Long before the ‘Geneva Convention’ of the rules of war were drawn up (1929), Washington applied ‘divine principles’ to his management of the battlefield and thereafter, which led to surprising results.
After the battles of New York and Monmouth, thousands of American prisoners of war were treated with extreme cruelty by the British, many of them locked up on ‘prison ships’ in New York Harbor, poorly fed and often beaten.* (David Hackett Fischer, Washington’s Crossing)
Yet, in contrast, after the battle of Trenton (Dec. 26, 1776), General Washington specifically ordered that both English and Hessian captives would be treated as human beings with the same rights for which Americans were striving. They were housed in tents, were well fed and relatively lightly guarded. The Hessians themselves were amazed to be treated with decency and even kindness, which led on their part to more desertions to the American side.
The moral choices made by General Washington in the War of Independence enlarged the meaning of the American Revolution. Later historians record that when questioned about this unusual and generous treatment of war prisoners, Washington simply replied that his decision reflected the mercy he was given by his creator. His was a simple and generous decision, appropriate for the moment, with implications far beyond what he anticipated. The precedent for mercy came centuries before, announced by the Apostle Paul in God’s free, undeserved grace in Christ, given to us.
As much as anything, I think the Apostle Paul would be grateful to know that 20 centuries after his writing, some people still remember his words, and take them to heart. That God’s mercy is also extended to us in Christ because of no merit of our own- but simply as a gift of God, is something we have the privilege of celebrating this morning. The mercy given us is the same mercy we are to extend to others. How difficult is that to do?
Today we are reminded of the gift of Christ’s love given us at the table, celebrating a meal together; when forgiveness was made real and tangible for those who followed Jesus.

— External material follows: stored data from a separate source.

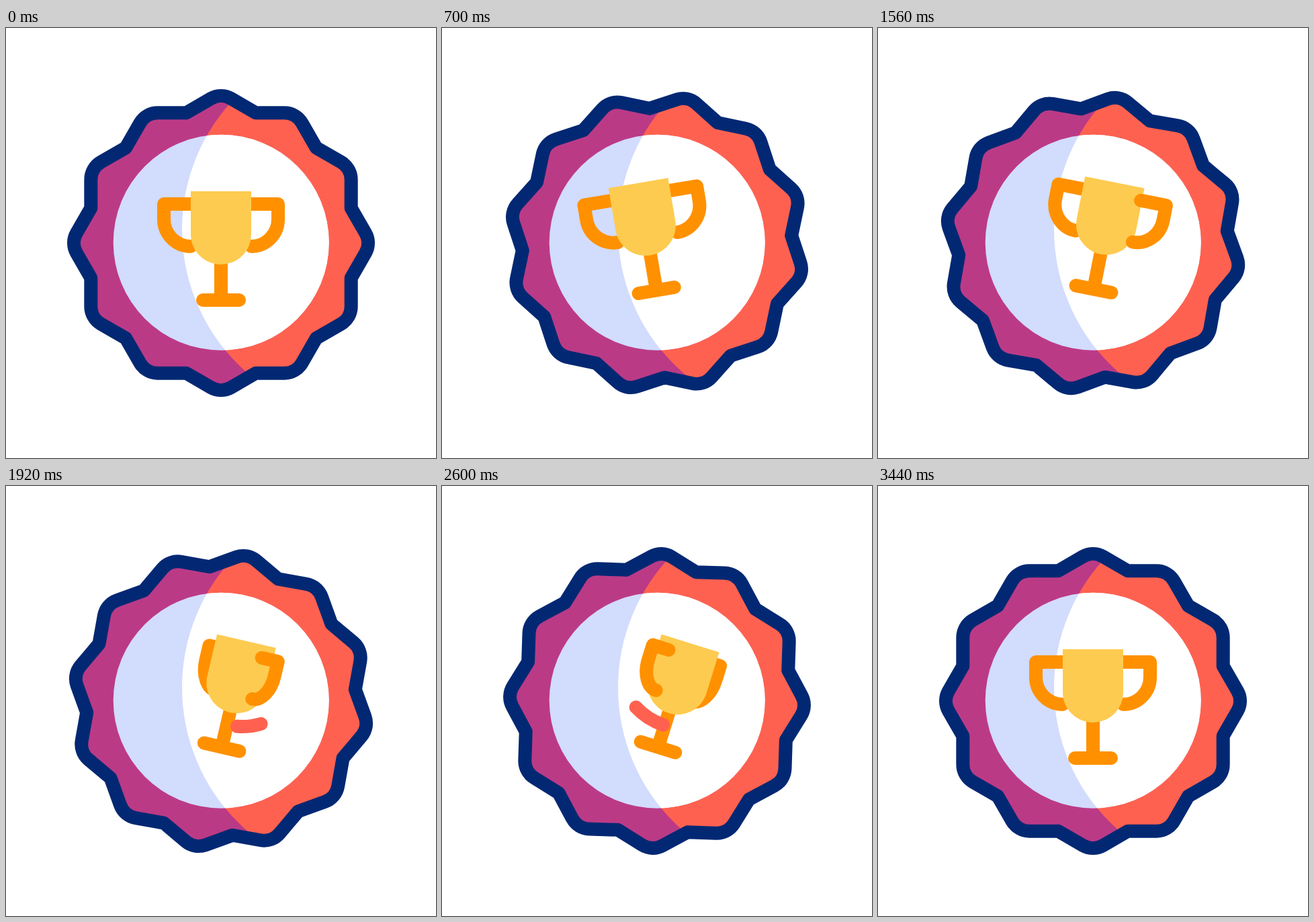
Write an HTML page that moves like this. It is 640 by 640 pixels and loops after 3600 ms.

```html
<!DOCTYPE html>
<html lang="en">
<head>
<meta charset="utf-8">
<title>Trophy badge</title>
<style>
  html, body { margin: 0; width: 100%; height: 100%; overflow: hidden; background: #fff; }
  svg { display: block; width: 100%; height: 100%; }
  .line { fill: none; stroke: #ff9100; stroke-width: 20; stroke-linecap: round; stroke-linejoin: round; }
</style>
</head>
<body>
<svg viewBox="0 0 640 640">
  <defs>
    <path id="rosette"/>
    <clipPath id="inBadge"><use id="clipRosette" href="#rosette"/></clipPath>
    <clipPath id="inDisc"><circle cx="320.2" cy="319.2" r="160.5"/></clipPath>
  </defs>
  <use id="fillRosette" href="#rosette" fill="#bb3a86"/>
  <circle cx="545" cy="300" r="283" fill="#ff6150" clip-path="url(#inBadge)"/>
  <circle cx="320.2" cy="319.2" r="160.5" fill="#d2dcfd"/>
  <circle cx="545" cy="300" r="283" fill="#fff" clip-path="url(#inDisc)"/>
  <use id="edgeRosette" href="#rosette" fill="none" stroke="#032873" stroke-width="20" stroke-linejoin="round"/>
  <g id="trophy">
    <path class="line" d="M320 340V405M293 405H347"/>
    <path class="line" id="farHandle"/>
    <path class="line" id="restHandle"/>
    <path d="M275 243H365V307A45 45 0 0 1 275 307Z" fill="#fdcb50"/>
    <path class="line" id="nearHandle"/>
    <path class="line" id="swirl" style="stroke:#ff6150"/>
  </g>
</svg>
<script>
const LOOP = 3600, STEP = 20;
const el = id => document.getElementById(id);
const rad = deg => deg * Math.PI / 180;
const smooth = p => p * p * (3 - 2 * p);
const linear = p => p;
const progress = (t, a, b) => Math.min(1, Math.max(0, (t - a) / (b - a)));

// Value at time t along [time, value] keys.
function track(keys, t, ease = smooth) {
  const i = keys.findIndex(k => t < k[0]);
  if (i === 0) return keys[0][1];
  if (i < 0) return keys[keys.length - 1][1];
  const [t0, v0] = keys[i - 1], [t1, v1] = keys[i];
  return v0 + (v1 - v0) * ease((t - t0) / (t1 - t0));
}

// Angle in degrees, clockwise from the top.
const polar = (r, deg, x = 320, y = 320) => [x + r * Math.sin(rad(deg)), y - r * Math.cos(rad(deg))];
const pt = p => p.map(n => n.toFixed(2)).join(' ');

function rosettePath() {
  let d = '';
  for (let a = 0; a < 360; a += 30) {
    const hub = polar(189, a);
    d += `${a ? 'L' : 'M'}${pt(polar(200.5, a - 15))}L${pt(polar(30, a - 30, ...hub))}` +
         `A30 30 0 0 1 ${pt(polar(30, a + 30, ...hub))}`;
  }
  return d + 'Z';
}

// Handle turned about the cup's axis; s runs from 1 (right) to -1 (left).
function handlePath(s) {
  const x = n => (320 + n * s).toFixed(2);
  return `M${x(45)} 262H${x(85)}V284.5C${x(85)} 307 ${x(67)} 325 ${x(45)} 325`;
}

function swirlPath(head, tail) {
  if (head <= tail) return '';
  const at = p => pt(polar(99, 150.3 + 59.4 * p, 320, 272));
  return `M${at(tail)}A99 99 0 0 1 ${at(head)}`;
}

const lift = [[200, 0], [600, -17.3], [1000, 0], [1400, -16.5], [3000, -16.5], [3400, 0]];
const hop = [[200, 0], [600, -11.4], [1000, 0], [1400, 10.3], [3000, 10.3], [3400, 0]];
const lean = [[3000, 9.8], [3400, 0]];
const turn = [[1400, 0], [2320, 0.51], [3000, 1]];

function draw(t) {
  const angle = 180 * smooth(progress(t, 200, 3400));
  for (const id of ['clipRosette', 'fillRosette', 'edgeRosette'])
    el(id).setAttribute('transform', `rotate(${angle} 320 320)`);

  const u = track(turn, t, linear);
  const tilt = track(hop, t) + u * track(lean, t);
  el('trophy').setAttribute('transform', `translate(0 ${track(lift, t)}) rotate(${tilt} 320 410)`);

  const s = Math.cos(Math.PI * u);
  const spinning = u > 0 && u < 1;
  el('farHandle').setAttribute('d', handlePath(-s));
  el('restHandle').setAttribute('d', spinning ? '' : handlePath(s));
  el('nearHandle').setAttribute('d', spinning ? handlePath(s) : '');
  el('swirl').setAttribute('d', swirlPath(
    smooth(progress(t, 1600, 2400)), smooth(progress(t, 2120, 3050))));
}

el('rosette').setAttribute('d', rosettePath());
const start = performance.now();
function tick() {
  const t = (performance.now() - start) % LOOP;
  draw(Math.floor(t / STEP) * STEP);
  requestAnimationFrame(tick);
}
tick();
</script>
</body>
</html>
```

May this meal be a gift that instills, confirms and renews in you the mercy of God in Jesus Christ in your life, that you may know yourself to be one known and cherished by God, and that you will then share the mercy given to you with others generously; in Jesus’ name. Amen